This trend is important to note when discussing swiping versus scrolling.
Swipe signals a start and an end
For publishers attempting to create an “edition based” experience similar to print, swiping from page to page gives readers a sense of familiarity. They’ve done this before. Progressing from one page to another, they use a gesture very similar to what they would have used in the good old print days. Because of that they sense there is a start and an end.
I believe a big group of users are looking for that familiarity and experience. Even apps not founded in legacy newspapers/magazines are attempting to create that sense of familiarity: The Daily, Project Magazine, and all the aggregator apps as I mentioned before, such as Flipboard, Zite, Editions by AOL and the latest, Livestand from Yahoo!. (For more reading on the rise of aggregator apps, check out these articles from Nieman Journalism Lab and Hoosier40.com).
Scrolling feels infinite
Vertical scrolling tends to feel infinite. The page just keeps going. It’s not necessarily a bad thing; it depends on what you want to achieve with your app. For example, CNN’s iPad app uses scrolling for navigation on the home page as well as within each article. Some find that experience overwhelming (the ones enjoying the curated, finite experience), others love it. Huffington Post also uses scrolling. Currently, you can choose between the “NewsGlide” version, which uses horizontal scrolling within each category slider, or the “Classic”, which scrolls vertically. Articles in both versions scroll vertically.
Mixing swiping and scrolling – when it works
But be careful when you mix swiping and scrolling within the same app. In the Orange County Register iPad app (which I helped develop), horizontal scrolling is used for the index page, but each article is swipe based. I think it can work in this instance.
It can also work in apps where you primarily use swipe throughout the app, but if you have to tell a story in a specific way, then you use scrolling. For example, The Daily, which always uses swipe and only horizontally, sometimes use a full page scroll or partial page scroll to show a continuous timeline or alike.
Mixing swiping and scrolling – when it doesn’t work

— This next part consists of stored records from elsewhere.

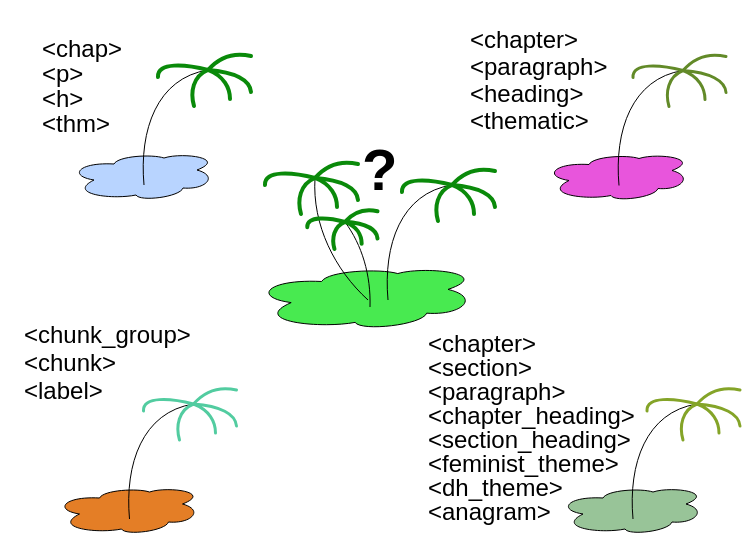
<!DOCTYPE html>
<html lang="en">
<head>
<meta charset="utf-8">
<title>Markup islands</title>
<style>
:root {
  --ink: #000;
  --paper: #fff;
  --palm: #0a8a0a;
  --palm-olive: #628a28;
  --palm-mint: #52cca0;
  --palm-lime: #84a428;
  --blue: #b8d4ff;
  --magenta: #e855dc;
  --green: #48ea50;
  --orange: #e47e26;
  --sage: #98c498;
}
* { margin: 0; padding: 0; box-sizing: border-box; }
body { background: var(--paper); overflow: hidden; }
.map {
  position: relative;
  width: 750px;
  height: 554px;
  overflow: hidden;
  color: var(--ink);
  font: 24px/24px "Liberation Sans", Arial, sans-serif;
}
.islands { position: absolute; inset: 0; display: block; }
.land { stroke: var(--ink); stroke-width: 1; }
.trunk { fill: none; stroke: var(--ink); stroke-width: 1; }
.fronds { fill: none; stroke-width: 3; stroke-linecap: round; }
.fronds.bold { stroke-width: 4; }
#land-shape, #frond-shape { vector-effect: non-scaling-stroke; }
.tags {
  position: absolute;
  display: flex;
  flex-direction: column;
  list-style: none;
  white-space: nowrap;
}
.tags-short { left: 42px; top: 37px; gap: 1px; }
.tags-long { left: 470px; top: 28px; gap: 3px; }
.tags-chunk { left: 24px; top: 323px; gap: 4px; }
.tags-theme { left: 428px; top: 332px; }
.question {
  position: absolute;
  left: 362px;
  top: 141px;
  font-size: 58px;
  line-height: 58px;
  font-weight: bold;
}
</style>
</head>
<body>
<main class="map">
  <svg class="islands" width="750" height="554" viewBox="0 0 750 554" aria-hidden="true">
    <defs>
      <path id="land-shape" d="M114 164C118 156 152 154 164 158C182 152 228 158 197 170C219 176 206 190 183 188C180 197 140 202 136 195C112 200 66 194 94 180C68 176 78 162 114 164Z"/>
      <path id="trunk-shape" d="M144 185C139 130 157 78 208 70"/>
      <path id="frond-shape" d="M208 70C185 64 157 62 158 77M208 70C222 54 238 53 251 56M208 70C235 72 250 80 251 92M208 70C224 76 230 88 230 99M208 70C193 76 190 92 194 106"/>
    </defs>

    <g class="island-blue">
      <use class="land" href="#land-shape" fill="var(--blue)"/>
      <use class="trunk" href="#trunk-shape"/>
      <use class="fronds bold" href="#frond-shape" stroke="var(--palm)"/>
    </g>

    <g class="island-magenta" transform="translate(475 0.5)">
      <use class="land" href="#land-shape" fill="var(--magenta)"/>
      <use class="trunk" href="#trunk-shape"/>
      <use class="fronds" href="#frond-shape" stroke="var(--palm-olive)"/>
    </g>

    <g class="island-orange" transform="translate(-14.5 334)">
      <use class="land" href="#land-shape" fill="var(--orange)"/>
      <use class="trunk" href="#trunk-shape"/>
      <use class="fronds" href="#frond-shape" stroke="var(--palm-mint)"/>
    </g>

    <g class="island-sage" transform="translate(489 334)">
      <use class="land" href="#land-shape" fill="var(--sage)"/>
      <use class="trunk" href="#trunk-shape"/>
      <use class="fronds" href="#frond-shape" stroke="var(--palm-lime)"/>
    </g>

    <g class="island-shared">
      <use class="land" href="#land-shape" fill="var(--green)" transform="translate(148 65) scale(1.523 1.32)"/>
      <path class="trunk" d="M315 178C312 225 335 270 368 300"/>
      <path class="trunk" d="M345 222C362 245 371 275 370 307"/>
      <use class="trunk" href="#trunk-shape" transform="translate(244 115)"/>
      <g class="fronds bold" stroke="var(--palm)">
        <use href="#frond-shape" transform="translate(107 108)"/>
        <use href="#frond-shape" transform="translate(244 115)"/>
        <use href="#frond-shape" transform="translate(188 169) scale(0.755)"/>
      </g>
    </g>
  </svg>

  <ul class="tags tags-short">
    <li>&lt;chap&gt;</li>
    <li>&lt;p&gt;</li>
    <li>&lt;h&gt;</li>
    <li>&lt;thm&gt;</li>
  </ul>

  <ul class="tags tags-long">
    <li>&lt;chapter&gt;</li>
    <li>&lt;paragraph&gt;</li>
    <li>&lt;heading&gt;</li>
    <li>&lt;thematic&gt;</li>
  </ul>

  <p class="question">?</p>

  <ul class="tags tags-chunk">
    <li>&lt;chunk_group&gt;</li>
    <li>&lt;chunk&gt;</li>
    <li>&lt;label&gt;</li>
  </ul>

  <ul class="tags tags-theme">
    <li>&lt;chapter&gt;</li>
    <li>&lt;section&gt;</li>
    <li>&lt;paragraph&gt;</li>
    <li>&lt;chapter_heading&gt;</li>
    <li>&lt;section_heading&gt;</li>
    <li>&lt;feminist_theme&gt;</li>
    <li>&lt;dh_theme&gt;</li>
    <li>&lt;anagram&gt;</li>
  </ul>
</main>
</body>
</html>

Other times, mixing doesn’t work well. I personally love the great content in Spin Magazine’s app (still waiting for a great Rolling Stone app), but the navigation confuses me. Some articles have a fixed position photo with a vertical scrollable text area next to it. The scrollable area is so narrow that it makes the article hard to read and seemingly endless. It’s too much work having to keep scrolling. Other articles use vertical swipes instead, making the confusion complete.
Consistency in navigation is key
The key to success is consistency. Get the reader used to your navigation and stick with it. If you develop your app for both landscape and portrait view, make sure the navigation stays consistent in both views.
Also, make sure to give the user navigational cues, so they know what to expect and how they should advance. This is helpful for common navigation, and it is particularly helpful, if you are occasionally adding enhanced content such as timelines, 360 photos, scratch-offs, etc. Let the readers know how you want them to interact.
For further reading, I encourage you to read “Usability of iPad Apps and Websites” by the Nielsen Norman Group. There are two versions, one from 2010 and one from this summer. They are filled with good info, specific to this topic.
Also, on a related note, check out Josh Clark’s blog. Josh is skeptical about the future of “digital editions.” As he says, ”publishers and designers have to start thinking about content at a more atomic level, not in aggregated issues.” I think there’s great potential in that new line of thinking. But I also think great brands will remain. There’s room for both so to speak. Anyways – that’s a discussion for a different blog post.